Both Alix Gray and Jakob Gundersen wanted to learn about sheep and beef farming in New Zealand - instead, they wound up on Cammock's dairy farm at Te Rehunga, near Dannevirke.
It was going to be a huge change for Alix, who came from a sheep and beef farm in Northumberland, England.
In Northumberland, her parents have crossed pedigree hill-type Suffolk sheep with Bluefaced Leicester (lowland) rams, producing a "mule" sheep to produce lambs for the 40.4ha property.
Jakob, from Aalborg in northern Denmark, comes off a dairy farm owned by his parents - a 52.6ha operation with 120 Holstein-Fresian cows, much bigger than New Zealand Fresians which are housed indoors year-round.
At Cammock's farm, land is used to grow maize, barley and silage to feed to the stock. The cow shed is like a herringbone but instead of a pit, a set of 15 milking machines is dragged between two rows of cows on a ground-level floor.
As part of Alix's agriculture degree from Harper Adams University in the UK, she chose New Zealand for her third-year work experience. Staying with Judith and Kelvin Cammock and dairy farming for a full year - starting with artificial insemination when she arrived to calving now - has been a life-changing experience.
When she returned home on September 28, she faced another academic year and was no longer sure if she wanted to do farm consultancy - she rather liked farming in New Zealand.
Apart from the farming life Alix also liked our weather, having experienced the warmest summer and mildest winter of all her 22 years.
She travelled a bit in the South Island, too, with other visitors from the AgriVenture programme - she enjoyed the Mackenzie Country merinos and walking the glaciers.
Jakob has been staying with Andrew and Fiona Cammock since August 1. On his first night he watched the All Blacks beat the Wallabies in the first game of rugby he had ever seen, and went to Eden Park on September 14 with some of his AgriVenture mates to watch the All Blacks play the Springboks.
Jakob will only stay for eight months and will probably go back to university to study economics. However, he feels he has a lot of options with his experience from New Zealand.
Both his father and sister have completed agricultural exchanges, in Canada and New Zealand, and Australia respectively.
For Kelvin Cammock and wife Judith, and son Andrew and Andrew's wife Fiona, these exchanges have been great. They thoroughly enjoy the experience of helping young people experience dairy farming in New Zealand.
They have 480 KiwiCross cows on a 190ha farm with a modern rotary shed, and the latest technology gives the visitors a good taste of the latest dairying methods.
The exchangees are paid the minimum wage and get their keep free of charge. Both the host and exchangees pay a fee to AgriVenture, and both must go through a process of questionnaires and interviews to join the programme.
"Otherwise," says Jakob, "it is pretty easy."

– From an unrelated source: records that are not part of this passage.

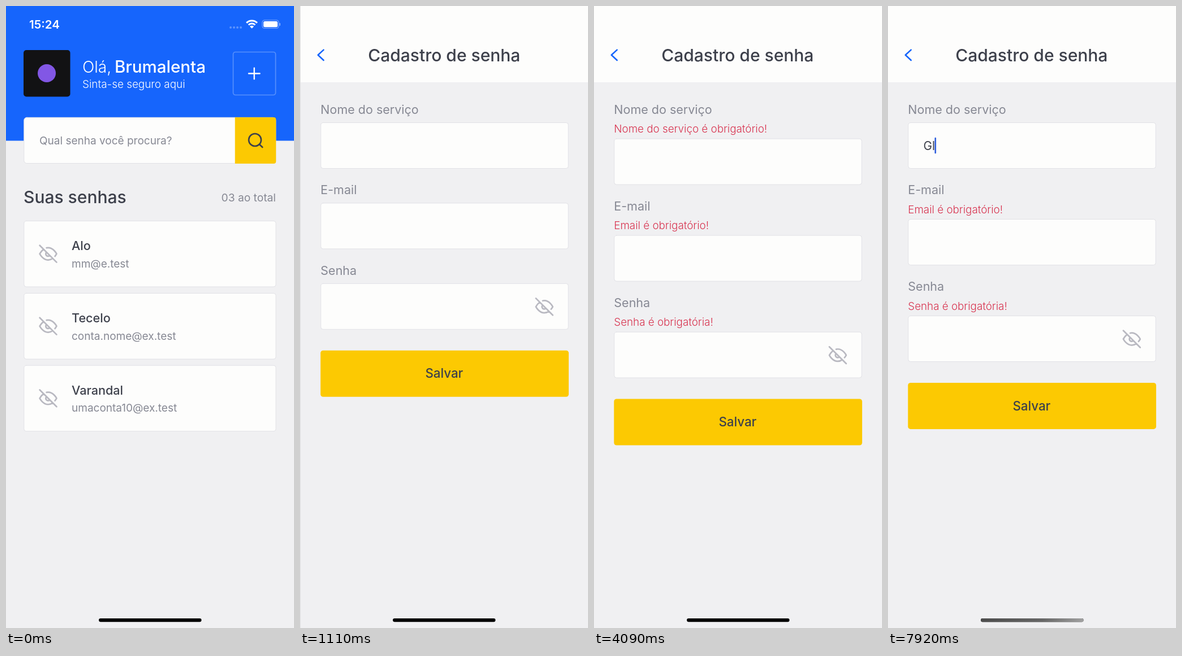
Write an HTML page with a canvas that moves like this. It is 509x1101 px and loops after 8000 ms.

```html
<!DOCTYPE html>
<html lang="pt-BR">
<head>
<meta charset="utf-8">
<title>Cadastro de senha</title>
<style>
html, body { margin: 0; width: 100%; height: 100%; overflow: hidden; background: #f0f0f2; }
canvas { display: block; width: 509px; height: 1101px; }
</style>
</head>
<body>
<canvas id="stage"></canvas>
<script>
const W = 509, H = 1101, LOOP = 8000;
const BLUE = '#1665fc', PAGE = '#f0f0f2', PAPER = '#fdfdfc', YELLOW = '#fcc902';
const DARK = '#3d404b', GRAY = '#868893', LINE = '#e1e1e6', ICON = '#b9b9c1', RED = '#d8334f';

const canvas = document.getElementById('stage');
const ctx = canvas.getContext('2d');
const dpr = window.devicePixelRatio || 1;
canvas.width = W * dpr;
canvas.height = H * dpr;

const eyeOff = new Path2D('M17.94 17.94A10.07 10.07 0 0 1 12 20c-7 0-11-8-11-8a18.45 18.45 0 0 1 5.06-5.94' +
  'M9.9 4.24A9.12 9.12 0 0 1 12 4c7 0 11 8 11 8a18.5 18.5 0 0 1-2.16 3.19' +
  'm-6.72-1.07a3 3 0 1 1-4.24-4.24M1 1L23 23');

// Value of the last key whose time has passed.
function hold(t, first, keys) {
  let value = first;
  for (const [time, v] of keys) if (t >= time) value = v;
  return value;
}

// Screen updates come about every 76.5 ms.
const snap = t => 500 + Math.floor((t - 493) / 76.5) * 76.5;
const ramp = (t, a, b) => Math.min(1, Math.max(0, (t - a) / (b - a)));

function text(str, x, y, size, weight, color, align = 'left') {
  ctx.font = `${weight} ${size}px Inter, Roboto, sans-serif`;
  ctx.fillStyle = color;
  ctx.textAlign = align;
  ctx.fillText(str, x, y);
}

function box(x, y, w, h, radius, fill, border, lineWidth = 1) {
  ctx.beginPath();
  ctx.roundRect(x, y, w, h, radius);
  if (fill) { ctx.fillStyle = fill; ctx.fill(); }
  if (border) { ctx.strokeStyle = border; ctx.lineWidth = lineWidth; ctx.stroke(); }
}

function dot(x, y, r, color) {
  ctx.beginPath();
  ctx.arc(x, y, r, 0, 2 * Math.PI);
  ctx.fillStyle = color;
  ctx.fill();
}

function path(points, color, lineWidth) {
  ctx.beginPath();
  points.forEach(([x, y]) => ctx.lineTo(x, y));
  ctx.strokeStyle = color;
  ctx.lineWidth = lineWidth;
  ctx.stroke();
}

function hiddenEye(cx, cy) {
  ctx.save();
  ctx.translate(cx, cy);
  ctx.scale(1.357, 1.357);
  ctx.translate(-12, -12);
  ctx.strokeStyle = ICON;
  ctx.lineWidth = 2;
  ctx.stroke(eyeOff);
  ctx.restore();
}

function statusBar() {
  text('15:24', 41, 39.5, 20.5, 600, '#fff');
  for (let i = 0; i < 4; i++) dot(397 + i * 6, 38, 2, 'rgba(255,255,255,.3)');
  const arc = [-0.75 * Math.PI, -0.25 * Math.PI];
  ctx.lineCap = 'butt';
  ctx.strokeStyle = '#fff';
  ctx.lineWidth = 3;
  for (const r of [13.3, 8.2]) {
    ctx.beginPath();
    ctx.arc(434.5, 39.3, r, ...arc);
    ctx.stroke();
  }
  ctx.beginPath();
  ctx.moveTo(434.5, 39.8);
  ctx.arc(434.5, 39.8, 5, ...arc);
  ctx.fillStyle = '#fff';
  ctx.fill();
  ctx.lineCap = 'round';
  box(453, 25, 29, 14.5, 4, null, 'rgba(255,255,255,.45)', 1.2);
  box(455, 27, 25, 10.5, 2.5, '#fff');
  box(483.3, 30, 1.6, 5, 1, 'rgba(255,255,255,.5)');
}

function card(y, title, email) {
  box(31.8, y, 445.2, 116.5, 4, PAPER, LINE);
  hiddenEye(74.5, y + 58.2);
  text(title, 116, y + 51.3, 21.6, 500, DARK);
  text(email, 116, y + 82, 19, 400, GRAY);
}

function home(shift, plusAlpha) {
  ctx.save();
  ctx.translate(shift, 0);
  ctx.fillStyle = BLUE;
  ctx.fillRect(0, 0, W - shift, 238.5);

  box(31, 78, 82.5, 82.5, 5, '#121214');
  dot(72, 119, 16, '#8257e5');
  text('Olá,', 135, 118, 28, 300, '#fff');
  text('Brumalenta', 192, 118, 29.5, 500, '#fff');
  text('Sinta-se seguro aqui', 135, 145, 18.9, 300, '#fff');

  ctx.globalAlpha = plusAlpha;
  box(401.5, 81.5, 75, 76, 4, null, 'rgba(255,255,255,.28)', 1.7);
  path([[429, 119.5], [448.5, 119.5]], '#fff', 2.4);
  path([[438.7, 109.7], [438.7, 129.3]], '#fff', 2.4);
  ctx.globalAlpha = 1;

  box(31.8, 197.3, 445, 81.2, 5, PAPER, LINE);
  box(404.7, 197, 72.5, 82, [0, 4, 4, 0], YELLOW);
  text('Qual senha você procura?', 59, 245, 19, 400, GRAY);
  ctx.beginPath();
  ctx.arc(440, 237, 11, 0, 2 * Math.PI);
  ctx.strokeStyle = DARK;
  ctx.lineWidth = 2.6;
  ctx.stroke();
  path([[448, 245], [453.2, 250]], DARK, 2.6);

  text('Suas senhas', 31, 349.3, 30, 500, DARK);
  text('03 ao total', 477, 346, 19.2, 400, GRAY, 'right');
  card(380.5, 'Alo', 'mm@e.test');
  card(508.5, 'Tecelo', 'conta.nome@ex.test');
  card(636.2, 'Varandal', 'umaconta10@ex.test');
  ctx.restore();
}

function caret(x, y, alpha) {
  ctx.globalAlpha = alpha;
  box(x, y, 2.6, 28.5, 1.3, '#2f5fdd');
  ctx.globalAlpha = 1;
}

function form(x, state) {
  ctx.save();
  ctx.translate(x, 0);
  ctx.fillStyle = PAGE;
  ctx.fillRect(0, 0, W, H);
  ctx.fillStyle = PAPER;
  ctx.fillRect(0, 0, W, 135);
  path([[40.7, 77.6], [30.8, 86.8], [40.7, 96]], BLUE, 2.6);
  text('Cadastro de senha', 253.8, 97.6, 30, 500, DARK, 'center');

  const fields = [
    ['Nome do serviço', 'Nome do serviço é obrigatório!'],
    ['E-mail', 'Email é obrigatório!'],
    ['Senha', 'Senha é obrigatória!'],
  ];
  let y = 206.5;
  fields.forEach(([label, error], i) => {
    text(label, 35.3, y - 15.5, 21.5, 400, GRAY);
    if (state.errors[i]) {
      y += 28.6;
      text(error, 35.3, y - 11, 18.8, 300, RED);
    }
    box(35.8, y, 437.4, 81, 4, PAPER, LINE);
    if (i === 0) {
      text(state.typed, 62.6, y + 48.3, 20.8, 400, DARK);
      const end = state.typed ? ctx.measureText(state.typed).width - 0.5 : 0;
      caret(62.4 + end, y + 26.2, state.caret);
    }
    if (i === 2) hiddenEye(430.8, y + 41);
    y += 142.4;
  });

  ctx.globalAlpha = state.button;
  box(35.3, y - 24, 438.6, 82, 4.5, YELLOW);
  text('Salvar', 253.8, y + 24.7, 22.3, 500, DARK, 'center');
  ctx.restore();
}

function edgeShadow(x) {
  const g = ctx.createLinearGradient(x - 24, 0, x, 0);
  g.addColorStop(0, 'rgba(0,0,0,0)');
  g.addColorStop(1, 'rgba(0,0,0,.08)');
  ctx.fillStyle = g;
  ctx.fillRect(x - 24, 0, 24, H);
}

function homeIndicator(fade) {
  box(164, 1084, 181.5, 6.2, 3.1, '#000');
  if (!fade) return;
  const g = ctx.createLinearGradient(164, 0, 345, 0);
  g.addColorStop(0, '#4c4c4c');
  g.addColorStop(0.6, '#666');
  g.addColorStop(1, '#a0a0a0');
  ctx.globalAlpha = fade;
  box(164, 1084, 181.5, 6.2, 3.1, g);
  ctx.globalAlpha = 1;
}

// Critically damped push from the right; rests one pixel short for a while.
function formOffset(t) {
  if (t >= 2180) return 0;
  if (t >= 1105) return 1;
  const u = Math.max(0, snap(t) - 622) / 1000 * 17.1;
  return W * (1 + u) * Math.exp(-u);
}

function caretAlpha(t) {
  const keys = [[4170, .35], [4240, .7], [4320, 1]];
  for (const out of [4710, 5700])
    [.8, .55, .35, .22].forEach((a, i) => keys.push([out + i * 76.5, a]));
  for (const back of [5090, 6090])
    [.4, .65, .85, 1].forEach((a, i) => keys.push([back + i * 76.5 - 3, a]));
  keys.push([6700, .22], [6930, .65], [7000, 1]);
  keys.sort((a, b) => a[0] - b[0]);
  return hold(t, 0, keys);
}

function draw(t) {
  ctx.setTransform(dpr, 0, 0, dpr, 0, 0);
  ctx.lineCap = ctx.lineJoin = 'round';
  ctx.fillStyle = PAGE;
  ctx.fillRect(0, 0, W, H);

  const x = formOffset(t);
  if (x > 1) {
    home(-0.3 * (W - x), hold(t, 1, [[500, .6], [580, .35], [650, .7], [730, 1]]));
    statusBar();
  }
  if (x < W) {
    if (x > 0) edgeShadow(x);
    const failed = t >= 2490;
    form(x, {
      errors: [failed && t < 7160, failed, failed],
      typed: hold(t, '', [[7160, 'G'], [7850, 'Gl']]),
      caret: caretAlpha(t),
      button: hold(t, 1, [[2330, .65], [2410, .2], [2490, .34], [2560, .8], [2640, 1]]),
    });
  }
  const s = snap(t);
  homeIndicator(0.5 * ramp(s, 4090, 4320) + 0.5 * ramp(s, 4710, 5315));
}

const start = performance.now();
function tick() {
  draw((performance.now() - start) % LOOP);
  requestAnimationFrame(tick);
}
tick();
</script>
</body>
</html>
```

Jakob has it pretty good: he has the chance to spend three consecutive summers in New Zealand. Alix, on the other hand, returned to the English winter - but at least she left behind 5am starts in the cowshed.
AgriVenture is looking for more hosts and trainees. Trainees must be aged 18 to 30 and hold a current driver's licence. No experience in farming is required. Couples are welcome.
For more information, phone (09) 420 5212 or see www.agriventure.com